The stock response to Labour's ongoing left turn is to cite "a return to the failed policies of the 1970s" and to calculate the enormous costs of acquiring the equity of the companies targeted. This kind of commentary then goes on to suggest that renationalisation will be impossibly difficult and costly, and therefore unlikely to happen. This is to misread Labour's willingness to act, and the recent history of state takeovers. What takeovers? I hear you ask. Surely this all ended in the 1970s.
Tony Blair may have presented himself to voters and Labour members as a reassuring centrist, and be perceived as a crypto Thatcherite traitor by Corbynite true believers, but the track record of the 1997-2010 government was far more interventionist than this image suggests. Moderate Labour never felt comfortable with the Thatcher era sales of utility companies, but their electrical caution restricted their willingness to openly advocate for a general return to state control. Nonetheless, Blair was an active, if inconsistent, nationaliser.
It is the recent track record of state takeovers, and not the 1940s or 1970s, that will likely inform the detailed policies of a future Corbyn government. What did Labour nationalise, and how did they do it?
Welsh Water was the first to fall. Privatised in 1989, and hobbled by an unsuccessful venture into diverse businesses, the company was an affront to Welsh Labour, especially given that Scottish Water had remained in public hands. The company was presented with an uncompromising regulatory situation, and was guided towards a form of collective ownership - a "company limited by guarantee" in 2001. This was a live Blairite idea, which seemed to offer a half-way house between Attlee style state ownership and the supposed evils of shareholder capitalism.
The CLG "not for profit" [really not for dividend] model reappeared when the government turned its attention to Railtrack. This was one of the most recent and most controversial of the Tory flotations, and after 1997 was faced with not one but two sets of newly politicised and hostile regulators in the form of Tom Winsor's Office of the Rail Regulator and an openly Blairite Strategic Rail Authority under Richard Bowker. Large scale cost overruns, and the political and financial consequences of a series of fatal accidents quickly sealed Railtrack's fate.
Railtrack was steered towards another CLG, becoming Network Rail, although in this case the fiction that NR was not a state entity has proved harder to sustain: the Company is now unambiguously on the government balance sheet and is once more considered an Attlee era "nationalised industry", shorn of its powerless "members" and the pretence of independence.
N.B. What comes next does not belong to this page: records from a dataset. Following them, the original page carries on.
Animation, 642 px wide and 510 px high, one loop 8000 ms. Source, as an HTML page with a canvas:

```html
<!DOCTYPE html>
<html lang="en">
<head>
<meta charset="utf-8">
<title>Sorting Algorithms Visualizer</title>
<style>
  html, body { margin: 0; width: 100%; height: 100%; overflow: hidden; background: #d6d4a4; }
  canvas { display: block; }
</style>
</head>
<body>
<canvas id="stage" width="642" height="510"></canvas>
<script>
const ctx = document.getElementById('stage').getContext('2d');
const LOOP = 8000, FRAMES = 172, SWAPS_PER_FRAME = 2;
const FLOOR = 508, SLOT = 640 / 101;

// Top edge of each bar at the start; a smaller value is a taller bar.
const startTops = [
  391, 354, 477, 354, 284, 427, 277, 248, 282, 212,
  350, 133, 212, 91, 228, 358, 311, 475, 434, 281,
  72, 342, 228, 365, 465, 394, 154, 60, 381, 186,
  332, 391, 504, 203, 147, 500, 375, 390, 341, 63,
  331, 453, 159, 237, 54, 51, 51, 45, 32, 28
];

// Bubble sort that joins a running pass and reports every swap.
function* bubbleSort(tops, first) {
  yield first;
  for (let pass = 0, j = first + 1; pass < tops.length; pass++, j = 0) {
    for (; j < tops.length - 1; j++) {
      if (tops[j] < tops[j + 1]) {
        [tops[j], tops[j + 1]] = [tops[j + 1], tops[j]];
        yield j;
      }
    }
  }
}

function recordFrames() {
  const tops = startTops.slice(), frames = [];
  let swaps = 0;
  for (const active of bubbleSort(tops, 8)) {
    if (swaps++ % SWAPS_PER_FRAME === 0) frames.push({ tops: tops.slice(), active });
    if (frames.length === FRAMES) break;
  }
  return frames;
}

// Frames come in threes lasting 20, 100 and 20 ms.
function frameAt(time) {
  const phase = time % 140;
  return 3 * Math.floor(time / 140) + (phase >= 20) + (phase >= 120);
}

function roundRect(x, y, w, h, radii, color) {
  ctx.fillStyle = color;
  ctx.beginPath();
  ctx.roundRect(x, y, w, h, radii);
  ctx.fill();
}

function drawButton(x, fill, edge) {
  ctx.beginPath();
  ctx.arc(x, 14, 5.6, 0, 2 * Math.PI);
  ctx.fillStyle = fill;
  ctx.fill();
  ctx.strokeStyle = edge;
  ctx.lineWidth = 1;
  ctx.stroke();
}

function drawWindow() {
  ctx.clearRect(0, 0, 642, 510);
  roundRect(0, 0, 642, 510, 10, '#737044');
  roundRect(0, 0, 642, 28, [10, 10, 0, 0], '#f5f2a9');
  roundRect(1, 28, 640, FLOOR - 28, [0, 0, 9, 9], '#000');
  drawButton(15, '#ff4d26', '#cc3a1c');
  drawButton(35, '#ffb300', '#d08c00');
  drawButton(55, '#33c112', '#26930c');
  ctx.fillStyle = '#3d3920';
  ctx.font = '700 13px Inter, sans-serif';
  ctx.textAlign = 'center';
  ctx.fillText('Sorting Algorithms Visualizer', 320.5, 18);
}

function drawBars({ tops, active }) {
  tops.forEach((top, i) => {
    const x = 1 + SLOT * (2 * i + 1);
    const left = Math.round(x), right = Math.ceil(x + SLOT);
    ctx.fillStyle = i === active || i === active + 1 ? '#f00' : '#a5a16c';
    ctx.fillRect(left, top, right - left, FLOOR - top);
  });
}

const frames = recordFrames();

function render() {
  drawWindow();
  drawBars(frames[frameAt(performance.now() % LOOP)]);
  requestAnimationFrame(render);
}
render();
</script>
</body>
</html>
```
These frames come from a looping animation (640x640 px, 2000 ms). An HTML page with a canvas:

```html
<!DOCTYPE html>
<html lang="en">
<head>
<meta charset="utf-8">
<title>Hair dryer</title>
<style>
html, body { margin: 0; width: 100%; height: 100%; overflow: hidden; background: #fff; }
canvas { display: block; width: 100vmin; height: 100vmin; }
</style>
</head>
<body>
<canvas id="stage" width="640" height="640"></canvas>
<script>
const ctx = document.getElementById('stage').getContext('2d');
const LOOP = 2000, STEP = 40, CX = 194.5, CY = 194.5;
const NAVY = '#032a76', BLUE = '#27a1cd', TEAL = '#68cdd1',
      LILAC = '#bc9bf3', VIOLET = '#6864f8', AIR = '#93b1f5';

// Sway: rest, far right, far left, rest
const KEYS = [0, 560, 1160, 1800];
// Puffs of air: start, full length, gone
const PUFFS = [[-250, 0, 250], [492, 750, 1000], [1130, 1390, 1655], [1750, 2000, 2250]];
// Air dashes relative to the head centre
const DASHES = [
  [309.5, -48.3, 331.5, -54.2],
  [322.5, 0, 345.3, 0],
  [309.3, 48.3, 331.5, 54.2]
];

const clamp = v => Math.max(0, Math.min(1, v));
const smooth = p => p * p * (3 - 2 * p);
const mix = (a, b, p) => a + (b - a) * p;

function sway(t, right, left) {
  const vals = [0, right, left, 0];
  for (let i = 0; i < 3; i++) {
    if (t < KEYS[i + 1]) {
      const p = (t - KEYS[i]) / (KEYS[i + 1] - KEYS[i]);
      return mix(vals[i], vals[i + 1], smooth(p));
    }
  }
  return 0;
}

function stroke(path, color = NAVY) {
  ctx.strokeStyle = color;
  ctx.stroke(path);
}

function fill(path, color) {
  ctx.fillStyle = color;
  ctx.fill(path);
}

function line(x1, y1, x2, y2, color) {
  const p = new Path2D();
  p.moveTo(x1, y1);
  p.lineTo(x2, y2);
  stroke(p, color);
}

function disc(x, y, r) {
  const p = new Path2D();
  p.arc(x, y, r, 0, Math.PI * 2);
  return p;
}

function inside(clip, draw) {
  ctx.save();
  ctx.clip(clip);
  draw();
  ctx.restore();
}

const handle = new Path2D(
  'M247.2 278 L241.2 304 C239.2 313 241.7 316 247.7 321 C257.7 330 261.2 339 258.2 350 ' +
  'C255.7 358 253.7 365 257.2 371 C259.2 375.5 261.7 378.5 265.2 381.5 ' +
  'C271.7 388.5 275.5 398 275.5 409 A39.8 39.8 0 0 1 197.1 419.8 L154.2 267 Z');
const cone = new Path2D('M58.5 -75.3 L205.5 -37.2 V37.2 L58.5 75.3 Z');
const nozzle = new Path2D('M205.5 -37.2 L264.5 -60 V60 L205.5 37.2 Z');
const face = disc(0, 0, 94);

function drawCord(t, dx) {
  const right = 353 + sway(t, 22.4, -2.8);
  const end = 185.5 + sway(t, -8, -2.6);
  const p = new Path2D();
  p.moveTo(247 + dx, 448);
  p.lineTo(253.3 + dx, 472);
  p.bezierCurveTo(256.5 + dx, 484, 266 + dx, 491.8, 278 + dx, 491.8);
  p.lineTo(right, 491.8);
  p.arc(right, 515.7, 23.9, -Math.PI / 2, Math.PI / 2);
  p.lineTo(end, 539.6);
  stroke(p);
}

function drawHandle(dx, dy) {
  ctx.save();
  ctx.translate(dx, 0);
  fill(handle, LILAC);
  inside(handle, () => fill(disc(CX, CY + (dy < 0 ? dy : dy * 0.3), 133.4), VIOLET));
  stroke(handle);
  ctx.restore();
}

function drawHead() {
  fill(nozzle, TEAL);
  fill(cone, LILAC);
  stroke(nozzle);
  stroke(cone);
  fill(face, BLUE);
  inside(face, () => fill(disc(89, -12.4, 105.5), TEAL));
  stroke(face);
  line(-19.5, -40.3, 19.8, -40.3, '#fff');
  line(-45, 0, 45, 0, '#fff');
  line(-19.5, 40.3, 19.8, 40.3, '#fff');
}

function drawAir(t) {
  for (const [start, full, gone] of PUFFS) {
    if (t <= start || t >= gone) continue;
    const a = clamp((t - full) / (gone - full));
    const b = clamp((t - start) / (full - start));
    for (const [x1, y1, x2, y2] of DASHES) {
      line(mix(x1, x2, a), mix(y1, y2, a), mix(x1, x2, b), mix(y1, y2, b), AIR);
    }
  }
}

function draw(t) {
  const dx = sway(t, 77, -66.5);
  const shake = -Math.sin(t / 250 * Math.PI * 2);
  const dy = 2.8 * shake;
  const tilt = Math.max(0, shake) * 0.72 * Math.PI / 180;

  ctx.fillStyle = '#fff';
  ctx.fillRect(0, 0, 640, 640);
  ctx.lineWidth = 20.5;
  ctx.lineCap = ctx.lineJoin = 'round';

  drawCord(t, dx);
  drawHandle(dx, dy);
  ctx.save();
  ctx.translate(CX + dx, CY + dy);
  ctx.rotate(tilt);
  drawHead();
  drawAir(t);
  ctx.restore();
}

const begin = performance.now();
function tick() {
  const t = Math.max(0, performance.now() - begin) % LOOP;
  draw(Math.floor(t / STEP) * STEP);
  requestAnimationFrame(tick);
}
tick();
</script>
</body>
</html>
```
Whilst Welsh Water survives, CLGs seem to have disappeared from Labour's policy thinking. They are probably too Blairite, and nobody is more demonised in modern Labour than Tony Blair. Secondly they have failed in their financial function of acting as a form of social ownership that somehow stands outside the government's balance sheet. Ultimately, no one believed that Network Rail was independent of HM Treasury, and it is unlikely that politically-managed water companies or airports would be considered as independent either. Their debts will be part of the aggregate national debt, and added to the public sector borrowing requirement.
TfL pursued similar tactics to regain control of the tube infracos (Metronet and Tubelines), and parts of the DLR and Tramlink infrastructure that had been transferred to concession companies. In each case, active enforcement of TfL's contractual rights was enough to push bruised shareholders towards a settlement.
This emergence of intensified regulations under a Corbyn/McDonnell administration, combined with overt political hostility, would be difficult for energy, water and even airport owners to contend with, not least as share prices will fall as public market investors dial in the scale of political risk. But what about the TOCs?
Connex South Eastern provides a clear precedent for what may await them. This operation was no doubt guilty of various contractual sins, but it was hard to single it out as a unique disaster amongst the cohort of first wave franchises. The SRA thought differently, and it was abruptly stripped of its franchise in 2006, citing financial mismanagement. A long period of direct Management by the SRA followed.
TOC franchises have since become even more prescriptive and complex. This will aid a future government's ability to squeeze them through unrelenting enforcement measures. Every contractual irregularity will be magnified and exploited.
If the current weakness in UK Rail revenues is revealed as a systemic trend, other franchises will fail for purely financial reasons, as evidenced by Stagecoach Virgin's decision to exit the east coast contract.
So Corbynites, take cheer and Thatcherites pay heed. Nationalisation did not end with the state takeovers of the 1970s, and so far as the utilities are concerned, a clear pathway back to government control emerged under Blair- squeeze them, until the pips squeak - as Labour Chancellor Dennis Healey famously promised the undeserving rich.
David Leeder is managing partner of specialist consultancy Transport Investment Limited TIL